House conservatives signaled Wednesday that they may be willing to accept a short-term funding bill that would put on hold for a few weeks their fight with President Obama and Democrats over a government funding bill and debt ceiling increase.

The fiscal battle has already forced a government shutdown that on Wednesday entered its ninth day, and the Oct. 17 deadline Congress faces to either approve an increase in the debt ceiling or allow the U.S. to default on its financial obligations is fast approaching.

Republicans do not intend to give any ground on policy. They still refuse to support a debt ceiling increase unless they get concessions from Democrats on spending and entitlement reform. But there appears to be a willingness to consider two short-term bills that would allow the government to reopen and the debt ceiling to rise for six to eight weeks as long as Obama agrees to use that time to negotiate a long-term deal.

“I think if the president were to abandon this brinksmanship and sit down and begin negotiating, I think Republicans would be more open to the timing of these issues,” Rep. Kevin Brady, R-Texas, said.

Lawmakers spoke of the potential shift after a weekly meeting of the Republican Study Committee, a caucus of some of the House's most conservative members, in which they discussed options for raising the debt ceiling. The lawmakers didn't endorse any particular plan, but during the meeting, House Budget Committee Chairman Paul Ryan, R-Wis., discussed a blueprint he devised to end the stalemate — a plan GOP leaders hope will serve as the basis of any negotiation with Obama.

Rep. Matt Salmon, R-Ariz., an ardent conservative and proponent of using the government funding bill to defund Obamacare, said he was pleased with the entitlement and tax reform proposals Ryan laid out in a Wall Street Journal op-ed. In that article, Ryan talked about spending and entitlement reforms, but didn't once mention Obamacare — the main target of conservatives fighting the government funding bill. Conservatives said Wednesday that delaying or derailing Obamacare remains their top priority, but Salmon appeared open to passing short-term bills to avert a fiscal crisis — as long as Obama agrees to negotiate.

“As long is it gives a date certain that the president has to negotiate in good faith and come to terms with the Congress, I think it puts all the onus back on the president to actually put up or shut up,” Salmon said. “From my perspective, I think it’s very, very provocative and something I’d be really interested in considering.”
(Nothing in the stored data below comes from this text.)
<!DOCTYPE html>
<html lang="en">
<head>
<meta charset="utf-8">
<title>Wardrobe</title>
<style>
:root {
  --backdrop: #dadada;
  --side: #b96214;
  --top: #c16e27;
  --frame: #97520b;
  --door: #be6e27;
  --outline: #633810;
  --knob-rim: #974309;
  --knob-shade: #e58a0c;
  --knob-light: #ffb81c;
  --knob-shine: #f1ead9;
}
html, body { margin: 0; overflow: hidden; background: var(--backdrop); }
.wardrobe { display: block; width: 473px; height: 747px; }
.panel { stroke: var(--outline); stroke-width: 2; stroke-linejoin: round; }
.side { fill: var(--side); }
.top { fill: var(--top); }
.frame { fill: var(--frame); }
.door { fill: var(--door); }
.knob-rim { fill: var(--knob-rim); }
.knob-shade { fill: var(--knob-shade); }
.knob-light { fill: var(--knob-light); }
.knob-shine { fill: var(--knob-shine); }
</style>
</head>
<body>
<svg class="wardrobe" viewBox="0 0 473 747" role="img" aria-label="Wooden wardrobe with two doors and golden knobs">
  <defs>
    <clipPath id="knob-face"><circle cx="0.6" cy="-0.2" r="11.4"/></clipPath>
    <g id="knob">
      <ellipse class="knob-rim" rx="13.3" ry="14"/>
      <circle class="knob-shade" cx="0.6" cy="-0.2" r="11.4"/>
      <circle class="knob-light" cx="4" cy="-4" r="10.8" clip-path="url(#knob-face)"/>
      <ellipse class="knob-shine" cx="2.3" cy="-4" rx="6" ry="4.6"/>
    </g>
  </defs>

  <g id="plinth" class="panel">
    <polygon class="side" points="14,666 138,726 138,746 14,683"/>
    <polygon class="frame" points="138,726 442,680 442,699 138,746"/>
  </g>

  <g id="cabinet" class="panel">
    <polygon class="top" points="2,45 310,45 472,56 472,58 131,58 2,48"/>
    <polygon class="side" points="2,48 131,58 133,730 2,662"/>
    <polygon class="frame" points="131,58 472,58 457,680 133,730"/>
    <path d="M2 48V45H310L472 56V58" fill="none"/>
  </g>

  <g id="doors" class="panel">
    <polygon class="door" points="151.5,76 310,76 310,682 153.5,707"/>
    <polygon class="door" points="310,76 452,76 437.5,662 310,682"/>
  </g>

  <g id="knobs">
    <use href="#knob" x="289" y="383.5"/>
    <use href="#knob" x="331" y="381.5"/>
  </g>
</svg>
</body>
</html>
Obama has so far refused to negotiate terms to end the government shutdown or raise the debt ceiling. But the president indicated in a news conference Tuesday that he might be willing to negotiate a final deal if Congress approves short-term bills that reopen the government and raise the borrowing limit, averting an immediate crisis.

It's not clear whether Republicans will ultimately pass the short-term bills. House conservatives have previously suggested they would consider a variety of options to address the shutdown and debt ceiling, only to balk at the last minute.

Some outside conservative groups that have been at the forefront of the push to defund Obamacare are urging House Republicans to approve a short-term debt ceiling bill, but only in exchange for policy concessions from Obama. However, the groups still insist that the GOP continue trying defund Obamacare in the spending bill needed to reopen the government.

The government funding bill and debt ceiling are likely to be melded together in any final deal Republicans would approve. The question is whether House GOP leaders will be able to count on the support of conservatives.

Rep. Steve Scalise, R-La., chairman of the Republican Study Committee, said conservatives were considering several debt ceiling options, but declined to provide specifics. Scalise also sidestepped questions about what his group wanted in the government funding bill. However, Scalise signaled that conservatives were looking for a short-term debt ceiling bill they could support if Obama continues to refuse to negotiate.

“We’ve been putting a lot of ideas on the table, both to fund government, but also to increase the debt ceiling with reforms that ultimately get you to a balanced budget so that you don’t keep hitting up against the debt ceiling,” Scalise said. “There are a number of things being worked on, both for long-term debt ceiling increases with subsequent reforms as well as short-term if the president doesn’t want to come to the table and negotiate.”